From the listing below, set down exactly each line beginning with the one containing "387) rotate(60) scale(14" and ending with the last.

*** Opening of Source material ***

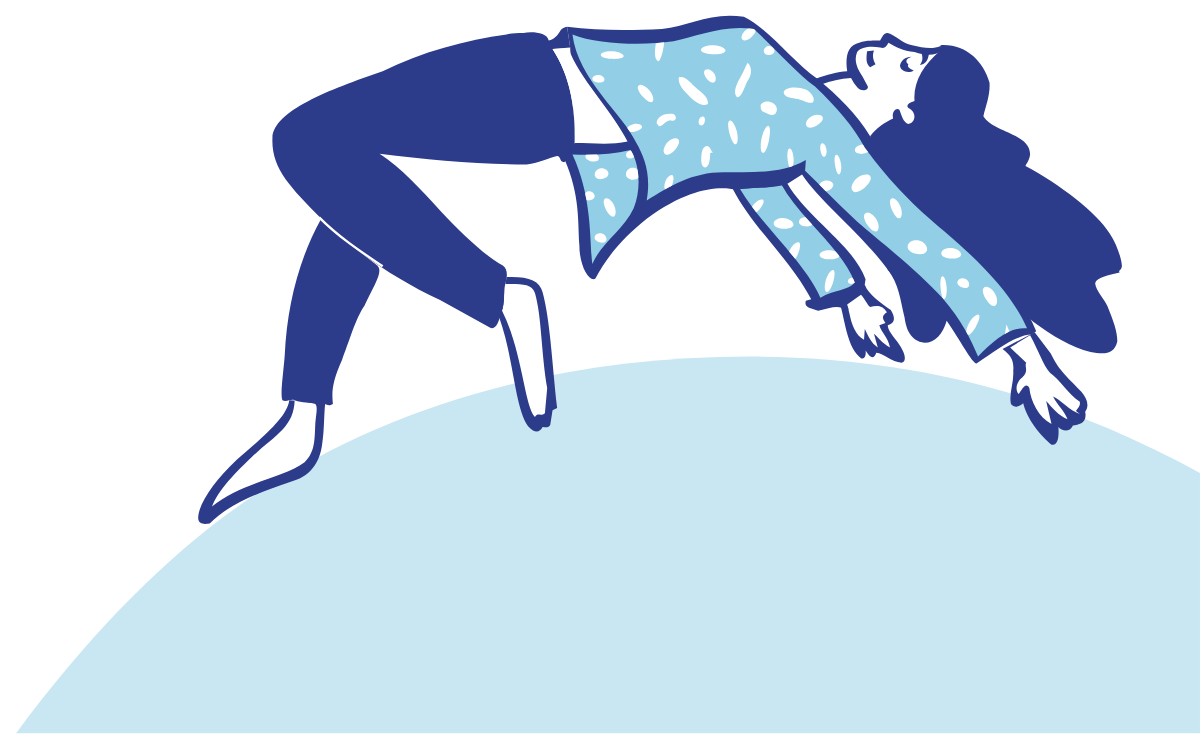
<!DOCTYPE html>
<html lang="en">
<head>
<meta charset="utf-8">
<title>Backbend over the hill</title>
<style>
:root { --ink: #2d3b8b; --shirt: #92cfe6; --hill: #c9e7f2; --paper: #ffffff; }
html, body { margin: 0; padding: 0; background: var(--paper); }
body { width: 1200px; height: 745px; overflow: hidden; }
.scene { display: block; width: 1200px; height: 745px; }
.ink { fill: var(--ink); }
.shirt { fill: var(--shirt); }
.skin, .spots { fill: var(--paper); }
.hill { fill: var(--hill); }
.seam { fill: none; stroke: var(--paper); stroke-width: 3; }
</style>
</head>
<body>
<svg class="scene" viewBox="0 0 1568 973.5" role="img" aria-label="A woman with long hair bending backwards over a pale blue hill">
<defs>
  <path id="spot" d="M-1 .1C-1-.55-.5-1 .05-1C.6-.95 1-.4 1 .1C.95.75.45.95-.1 1C-.6.95-1 .7-1 .1Z"/>
  <path id="body-panel" d="M748 45C780 58 840 60 880 54C910 48 945 32 985 38C1015 65 1040 95 1065 113C1095 142 1115 165 1130 193C1165 240 1195 270 1235 303C1290 350 1325 390 1342 429C1320 427 1300 443 1278 466C1268 442 1256 418 1232 390C1200 355 1158 322 1132 300C1098 270 1072 242 1052 223L1053 209C1020 228 980 225 945 225C905 225 875 243 845 262C851 228 842 205 831 186C815 150 755 104 748 45Z"/>
  <path id="tail-panel" d="M748 202C775 203 800 202 824 196C836 215 838 248 828 272C815 300 785 318 774 345C770 318 775 260 748 202Z"/>
  <path id="far-sleeve" d="M967 247C985 245 1003 246 1021 241C1045 285 1098 322 1117 369C1108 380 1090 378 1072 389C1050 340 995 295 967 247Z"/>
  <clipPath id="body-clip"><use href="#body-panel"/></clipPath>
  <clipPath id="tail-clip"><use href="#tail-panel"/></clipPath>
  <clipPath id="sleeve-clip"><use href="#far-sleeve"/></clipPath>
</defs>

<path class="hill" d="M21 958C110 838 200 745 290 677C480 535 720 466 980 466C1190 466 1380 515 1568 618V958Z"/>

<g id="hair-and-face">
  <path class="skin" d="M1068 103L1112 97L1112 66L1150 58L1162 50L1190 64L1229 64L1215 160L1137 180Z"/>
  <path class="ink" d="M1229 59C1262 57 1285 80 1293 108C1294 125 1288 138 1285 152C1297 173 1346 174 1346 202C1345 210 1341 214 1340 217C1385 241 1433 278 1450 305C1460 320 1466 340 1466 348C1465 354 1461 353 1463 356C1448 360 1433 362 1431 370C1432 380 1444 392 1447 400C1455 420 1460 433 1460 446C1456 464 1442 463 1425 460C1400 454 1374 438 1351 421L1300 380L1237 419C1232 436 1222 448 1208 448C1190 446 1184 430 1182 415C1176 390 1175 372 1160 352L1137 178C1146 167 1156 160 1167 155C1165 147 1170 140 1175 143C1178 150 1180 160 1187 162C1197 160 1198 146 1187 141C1183 137 1189 134 1195 132C1193 108 1206 85 1229 66Z"/>
  <path class="ink" d="M1066 103C1080 97 1095 94 1107 93C1105 78 1106 65 1115 59C1128 52 1142 53 1150 53C1154 47 1155 41 1163 44C1175 50 1181 57 1192 59C1205 62 1218 65 1229 60L1231 66C1222 73 1210 73 1195 68C1180 67 1170 61 1161 56C1158 61 1156 64 1150 62C1138 60 1125 61 1120 68C1115 80 1121 91 1127 100L1134 113C1135 118 1126 120 1121 115C1116 110 1114 105 1112 102C1098 103 1085 106 1074 110Z"/>
  <path class="ink" d="M1133 67L1142 66C1139 74 1142 80 1144 84L1137 88C1131 83 1132 75 1133 67Z"/>
  <path class="ink" d="M1191 74C1183 77 1183 81 1187 84C1185 87 1188 90 1194 92C1188 96 1177 94 1176 86C1177 79 1183 74 1191 74Z"/>
  <path class="ink" d="M1204 69L1214 69C1213 78 1210 84 1202 85C1206 80 1206 75 1204 69Z"/>
</g>

<g id="far-leg">
  <path class="ink" d="M378 523C375 545 345 570 309 601C280 628 258 660 259 678C260 686 268 685 274 684C300 658 335 645 378 630C405 624 418 605 421 580C424 560 423 545 425 526Z"/>
  <path class="skin" d="M385 523L411 527C416 530 413 540 412 553C411 575 412 590 398 604C370 625 315 630 277 662C285 640 310 615 328 598C360 568 384 558 385 523Z"/>
  <path class="ink" d="M419 287C440 308 475 332 493 347C501 355 490 370 476 400C465 415 455 450 447 470C435 497 433 510 435 528C430 531 427 529 425 528C421 529 417 534 413 528C405 525 395 527 385 523C380 521 374 526 369 523C366 515 370 490 372 465C375 400 390 340 419 287Z"/>
</g>

<g id="near-leg">
  <path class="ink" d="M655 405L662 362C690 361 705 366 709 382C719 420 721 470 728 533L722 536L719 555C717 560 712 558 709 558C705 566 698 566 690 557C672 530 672 470 652 414Z"/>
  <path class="skin" d="M660 371C680 371 695 370 699 383C708 415 707 460 715 507L712 540C706 545 703 538 699 545C685 530 683 460 656 406C659 395 658 384 660 371Z"/>
  <path class="ink" d="M741 35C737 36 735 37 733 39C728 47 724 52 717 53C715 42 695 41 684 43C675 43 670 43 662 45C610 52 550 68 500 93C430 117 357 145 356 180C354 220 380 245 418 284C450 318 510 362 575 392L640 428C648 432 652 420 655 408C661 394 657 384 660 372C663 362 664 352 657 347C635 335 605 307 575 275C550 248 525 220 496 201C560 209 625 215 688 215C705 213 718 206 728 204C733 204 731 212 737 212L744 207L751 187C752 140 745 100 722 64L745 62Z"/>
  <path class="seam" d="M417 284C445 312 475 331 500 348"/>
</g>

<g id="far-arm">
  <path class="ink" d="M1098 398C1105 425 1108 455 1125 468C1130 470 1132 464 1131 458C1137 468 1142 470 1145 461C1155 462 1165 473 1178 474C1186 472 1182 460 1175 450C1168 440 1160 432 1160 425C1170 422 1170 415 1164 405C1150 395 1135 385 1130 372Z"/>
  <path class="skin" d="M1107 398L1125 385C1130 390 1133 398 1137 401C1145 399 1153 398 1159 408C1153 412 1152 415 1157 422L1149 425C1152 435 1160 440 1163 454C1152 448 1147 440 1142 436L1147 454C1138 448 1135 440 1130 430L1129 444C1118 438 1113 425 1110 410Z"/>
  <path class="ink" d="M957 246L1029 240C1055 285 1115 320 1131 365L1129 378C1120 386 1108 390 1106 398L1109 404L1104 406C1097 397 1085 403 1069 406C1060 403 1050 402 1053 393L1060 391C1030 335 985 300 957 246Z"/>
  <use href="#far-sleeve" class="shirt"/>
  <g class="spots" clip-path="url(#sleeve-clip)">
    <use href="#spot" transform="translate(989 270) rotate(-50) scale(12 5)"/>
    <use href="#spot" transform="translate(1024 292) rotate(4) scale(13 7)"/>
    <use href="#spot" transform="translate(1053 290) rotate(10) scale(9 6)"/>
    <use href="#spot" transform="translate(1037 330) rotate(-65) scale(15 6)"/>
    <use href="#spot" transform="translate(1084 333) rotate(3) scale(13 6)"/>
    <use href="#spot" transform="translate(1084 367) rotate(-73) scale(15 5)"/>
    <use href="#spot" transform="translate(1113 367) scale(5 4)"/>
  </g>
</g>

<g id="near-hand">
  <path class="ink" d="M1310 456C1322 465 1325 472 1324 485C1325 500 1318 515 1321 528C1326 534 1333 531 1337 527C1342 548 1360 570 1374 581C1382 583 1384 572 1383 558C1388 564 1398 565 1402 556C1410 555 1421 553 1418 538C1424 530 1420 520 1413 512C1390 488 1384 484 1373 462L1352 434Z"/>
  <path class="skin" d="M1320 454L1346 438C1358 460 1362 475 1372 487C1385 496 1395 514 1411 525C1412 531 1408 533 1406 537L1411 541C1397 536 1386 522 1376 518C1382 530 1390 535 1395 548C1383 543 1375 533 1367 524L1374 554C1357 545 1347 525 1345 507C1340 498 1335 510 1331 515C1325 508 1330 497 1336 493C1345 485 1338 478 1341 474Z"/>
</g>

<g id="shirt">
  <path class="ink" d="M741 35C780 40 820 40 865 38C900 34 930 15 972 22C1005 38 1035 80 1068 103C1095 125 1120 150 1137 178C1165 220 1200 262 1240 297C1290 338 1335 385 1354 433L1348 437C1330 437 1305 455 1276 475C1270 474 1255 445 1237 419C1205 375 1180 375 1160 352C1125 305 1070 262 1048 228L1029 240C1010 247 985 244 962 248C940 243 900 245 845 286C815 310 793 335 778 364C770 369 757 348 757 320C755 290 758 255 738 209L751 187L745 62Z"/>
  <path class="skin" d="M722 64L743 63C755 100 800 145 820 185C798 190 775 187 751 187C752 140 745 100 722 64Z"/>
  <path class="ink" d="M1160 352C1172 366 1174 372 1178 392L1237 419L1190 360L1150 330Z"/>
  <use href="#body-panel" class="shirt"/>
  <use href="#tail-panel" class="shirt"/>
  <g class="spots" clip-path="url(#tail-clip)">
    <use href="#spot" transform="translate(774 205) rotate(15) scale(9 6)"/>
    <use href="#spot" transform="translate(786 227) rotate(-8) scale(9 7)"/>
    <use href="#spot" transform="translate(824 202) scale(6 5)"/>
    <use href="#spot" transform="translate(827 227) rotate(10) scale(9 8)"/>
    <use href="#spot" transform="translate(770 256) scale(7 6)"/>
    <use href="#spot" transform="translate(797 271) rotate(65) scale(13 6)"/>
    <use href="#spot" transform="translate(785 311) rotate(20) scale(8 6)"/>
  </g>
  <g class="spots" clip-path="url(#body-clip)">
    <use href="#spot" transform="translate(800 72) rotate(4) scale(15 5)"/>
    <path d="M857 57L868 54C867 66 864 76 861 80C855 80 855 68 857 57Z"/>
    <use href="#spot" transform="translate(932 65) rotate(2) scale(16 6)"/>
    <use href="#spot" transform="translate(978 44) rotate(-40) scale(11 6)"/>
    <use href="#spot" transform="translate(1005 66) scale(7 6)"/>
    <use href="#spot" transform="translate(782 103) rotate(8) scale(8 5)"/>
    <use href="#spot" transform="translate(844 122) rotate(50) scale(14 6)"/>
    <path d="M887 101C897 99 902 109 912 117C920 123 926 129 925 136C917 141 905 131 897 122C890 115 886 108 887 101Z"/>
    <use href="#spot" transform="translate(928 99) rotate(55) scale(10 6)"/>
    <path d="M977 82C983 88 983 98 976 107C972 116 969 127 963 127C958 122 961 112 967 102C972 93 974 87 977 82Z"/>
    <path d="M1024 121C1025 113 1043 113 1053 117C1061 121 1066 130 1062 134C1055 136 1049 130 1040 129C1032 128 1025 127 1024 121Z"/>
    <path d="M994 137C998 130 1012 132 1015 141C1016 150 1009 152 1004 149C999 146 993 147 994 137Z"/>
    <path d="M858 161C858 151 871 147 880 149C886 153 883 160 876 157C869 158 866 165 861 165Z"/>
    <use href="#spot" transform="translate(917 158) rotate(-70) scale(6 4)"/>
    <use href="#spot" transform="translate(958 173) rotate(76) scale(16 5)"/>
    <use href="#spot" transform="translate(1000 182) rotate(-78) scale(18 5)"/>
    <use href="#spot" transform="translate(1064 158) rotate(-28) scale(12 7)"/>
    <use href="#spot" transform="translate(829 167) rotate(-12) scale(10 5)"/>
    <use href="#spot" transform="translate(877 191) rotate(-48) scale(13 7)"/>
    <path d="M917 199C919 190 926 187 930 198L932 199L928 200C928 210 926 219 921 219C915 217 916 207 917 199Z"/>
    <use href="#spot" transform="translate(874 239) rotate(-70) scale(11 5)"/>
    <use href="#spot" transform="translate(1033 207) rotate(86) scale(13 4)"/>
    <use href="#spot" transform="translate(1076 196) rotate(82) scale(9 4)"/>
    <use href="#spot" transform="translate(1095 215) rotate(82) scale(13 4)"/>
    <use href="#spot" transform="translate(1127 195) rotate(-5) scale(10 6)"/>
    <use href="#spot" transform="translate(1079 243) rotate(-18) scale(10 7)"/>
    <use href="#spot" transform="translate(1125 239) rotate(-40) scale(15 8)"/>
    <use href="#spot" transform="translate(1171 272) rotate(68) scale(14 6)"/>
    <use href="#spot" transform="translate(1139 290) rotate(58) scale(14 7)"/>
    <use href="#spot" transform="translate(1199 323) rotate(15) scale(13 9)"/>
    <use href="#spot" transform="translate(1243 331) rotate(5) scale(13 7)"/>
    <use href="#spot" transform="translate(1259 370) rotate(25) scale(8 6)"/>
    <use href="#spot" transform="translate(1233 376) rotate(86) scale(15 4)"/>
    <use href="#spot" transform="translate(1294 387) rotate(60) scale(14 7)"/>
    <use href="#spot" transform="translate(1271 424) rotate(-60) scale(15 5)"/>
    <path d="M1315 424L1319 433L1313 438Z"/>
  </g>
</g>
</svg>
</body>
</html>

*** Close of Source material ***

Response area —
    <use href="#spot" transform="translate(1294 387) rotate(60) scale(14 7)"/>
    <use href="#spot" transform="translate(1271 424) rotate(-60) scale(15 5)"/>
    <path d="M1315 424L1319 433L1313 438Z"/>
  </g>
</g>
</svg>
</body>
</html>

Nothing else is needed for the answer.